━━ Data extracts ━━
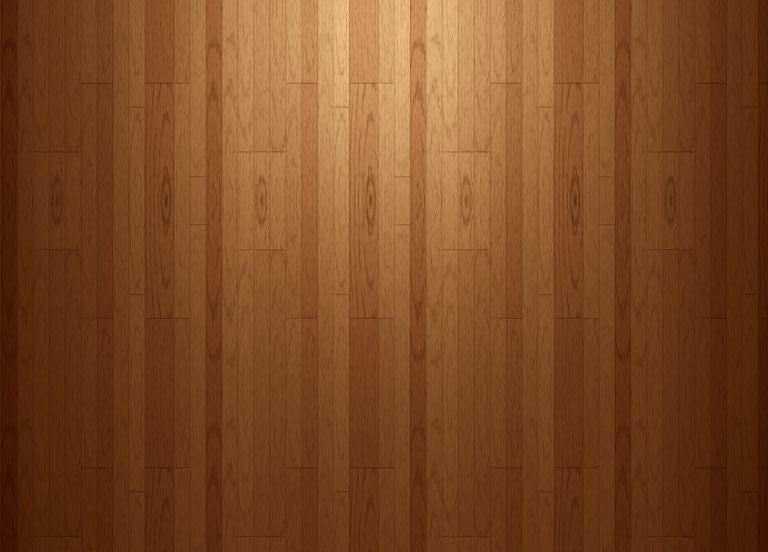
This texture is drawn by a WebGL 1 fragment shader. Its source:

```glsl
precision highp float;
uniform vec2 u_resolution;

// Layout grid: the canvas spans GRID units, y measured downwards
const vec2 GRID = vec2(768.0, 554.0);
const float TILE_WIDTH = 204.5;
const float TILE_LEFT = 145.0;
const float MIRROR_Y = 201.5;
const float HALF_TILE = 193.0;
const float WIDE_PLANK = 29.0;
const float PLANK = 15.95;
const float NO_JOINT = 400.0;

vec2 hash2(vec2 p) {
  vec2 k = vec2(dot(p, vec2(127.1, 311.7)), dot(p, vec2(269.5, 183.3)));
  return fract(sin(k) * 4375.85);
}

// Distance to the nearest scattered cell point
float cellular(vec2 p) {
  vec2 cell = floor(p);
  float nearest = 2.0;
  for (int j = -1; j <= 1; j++) {
    for (int i = -1; i <= 1; i++) {
      vec2 id = cell + vec2(float(i), float(j));
      nearest = min(nearest, length(id + hash2(id) - p));
    }
  }
  return nearest;
}

float pick4(vec4 v, float i) {
  return dot(v, 1.0 - step(0.5, abs(vec4(0.0, 1.0, 2.0, 3.0) - i)));
}

float pick12(vec4 a, vec4 b, vec4 c, float i) {
  return pick4(a, i) + pick4(b, i - 4.0) + pick4(c, i - 8.0);
}

float softLine(float dist, float halfWidth, float blur) {
  return 1.0 - smoothstep(halfWidth, halfWidth + blur, abs(dist));
}

// Thin nested arches around the plank axis
float archGrain(float across, float along, float seed) {
  float wobble = 0.9 * sin(along * 0.09 + seed * 6.0)
               + 0.6 * sin(along * 0.23 + across * 0.5 + seed * 11.0)
               + 0.35 * sin(along * 0.57 - across * 0.7);
  float radius = length(vec2(across + 0.7 * wobble, along / 11.0));
  float phase = radius * 1.45 + 0.6 * wobble + seed * 6.28;
  return pow(0.5 + 0.5 * sin(phase), 7.0);
}

// Small dark oval heart with one thin surrounding ring
float knot(vec2 p, vec2 radii) {
  float r = length(p / radii);
  return exp(-r * r * 9.0) + 0.6 * exp(-pow((r - 1.0) * 5.0, 2.0));
}

// Glow from the top centre over a vignetted ambient level
float lightLevel(vec2 uv) {
  float side = abs(uv.x * 2.0 - 1.0);
  float ambient = 0.455 - 0.14 * side * side * side - 0.06 * uv.y * uv.y;
  vec2 g = vec2(side / 0.58, uv.y / 0.52);
  return ambient + 0.40 * exp(-dot(g, g));
}

vec3 woodColor(float level) {
  float x = level - 0.32;
  return vec3(level, 0.14 + x * (0.8 + 0.32 * x), 0.04 + x * (0.45 + 0.58 * x));
}

void main() {
  vec2 uv = gl_FragCoord.xy / u_resolution;
  uv.y = 1.0 - uv.y;
  vec2 p = uv * GRID;
  float pixel = GRID.x / u_resolution.x;

  // Repeating tile, mirrored vertically
  float x = mod(p.x - TILE_LEFT, TILE_WIDTH);
  float d = abs(mod(p.y - MIRROR_Y + HALF_TILE, 2.0 * HALF_TILE) - HALF_TILE);

  // Plank index, position across it and distance to its sides
  float isNarrow = step(WIDE_PLANK, x);
  float slot = (x - WIDE_PLANK) / PLANK;
  float index = isNarrow * min(1.0 + floor(slot), 11.0);
  float width = mix(WIDE_PLANK, PLANK, isNarrow);
  float local = mix(x, x - WIDE_PLANK - (index - 1.0) * PLANK, isNarrow);
  float across = local - mix(21.0, 0.5 * PLANK, isNarrow);
  float side = min(local, width - local);

  // End joints and board tones
  float joint = pick12(vec4(118.0, 118.0, 24.0, NO_JOINT), vec4(NO_JOINT, 49.0, 49.0, 49.0),
                       vec4(118.0, 118.0, NO_JOINT, 94.0), index);
  float tone = pick12(vec4(-0.05, 0.0, 0.02, -0.10), vec4(0.02, 0.05, 0.02, 0.01),
                      vec4(-0.01, -0.07, 0.0, 0.04), index);
  float outer = step(joint, d);
  vec2 seed = hash2(vec2(index + 3.0, outer + 7.0));
  tone += (seed.x - 0.5) * 0.04;

  // Broken arches, knots, faint streaks and fine pores
  float along = mix(d, HALF_TILE - d, outer);
  float hasKnot = (1.0 - outer) * (1.0 - step(0.5, abs(index - 6.0) * index));
  float figure = mix(mix(0.03, 0.12, seed.y), 0.15, hasKnot);
  float patches = cellular(vec2(x / 7.0, d / 30.0) + seed * 20.0);
  float grain = -figure * archGrain(across, along, seed.x) * smoothstep(0.75, 0.3, patches);
  grain += 0.012 * sin(x * 1.9 + 0.8 * sin(d * 0.03 + seed.y * 9.0));
  float pores = cellular(vec2(x / 2.6, d / 11.0) + seed * 30.0);
  grain += 0.06 * (smoothstep(0.05, 0.4, pores) - 0.85);
  grain -= 0.03 * (patches - 0.45);
  grain -= 0.28 * hasKnot * knot(vec2(across, d), vec2(4.5, 22.0));

  // Seams between boards
  float seam = 0.09 * softLine(side, 0.1, pixel);
  seam = max(seam, 0.13 * softLine(d - joint, 0.2, pixel));

  float level = lightLevel(uv) * (1.02 + tone + grain - seam);
  vec3 color = woodColor(level);
  color.gb *= 1.0 + vec2(0.6, 0.8) * min(tone, 0.0);
  gl_FragColor = vec4(clamp(color, 0.0, 1.0), 1.0);
}
```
━━━
**Problem requirements**:
I need every line of the data that has the word "index"; please list them.

**Task response**:
  // Plank index, position across it and distance to its sides
  float index = isNarrow * min(1.0 + floor(slot), 11.0);
  float local = mix(x, x - WIDE_PLANK - (index - 1.0) * PLANK, isNarrow);
                       vec4(118.0, 118.0, NO_JOINT, 94.0), index);
                      vec4(-0.01, -0.07, 0.0, 0.04), index);
  vec2 seed = hash2(vec2(index + 3.0, outer + 7.0));
  float hasKnot = (1.0 - outer) * (1.0 - step(0.5, abs(index - 6.0) * index));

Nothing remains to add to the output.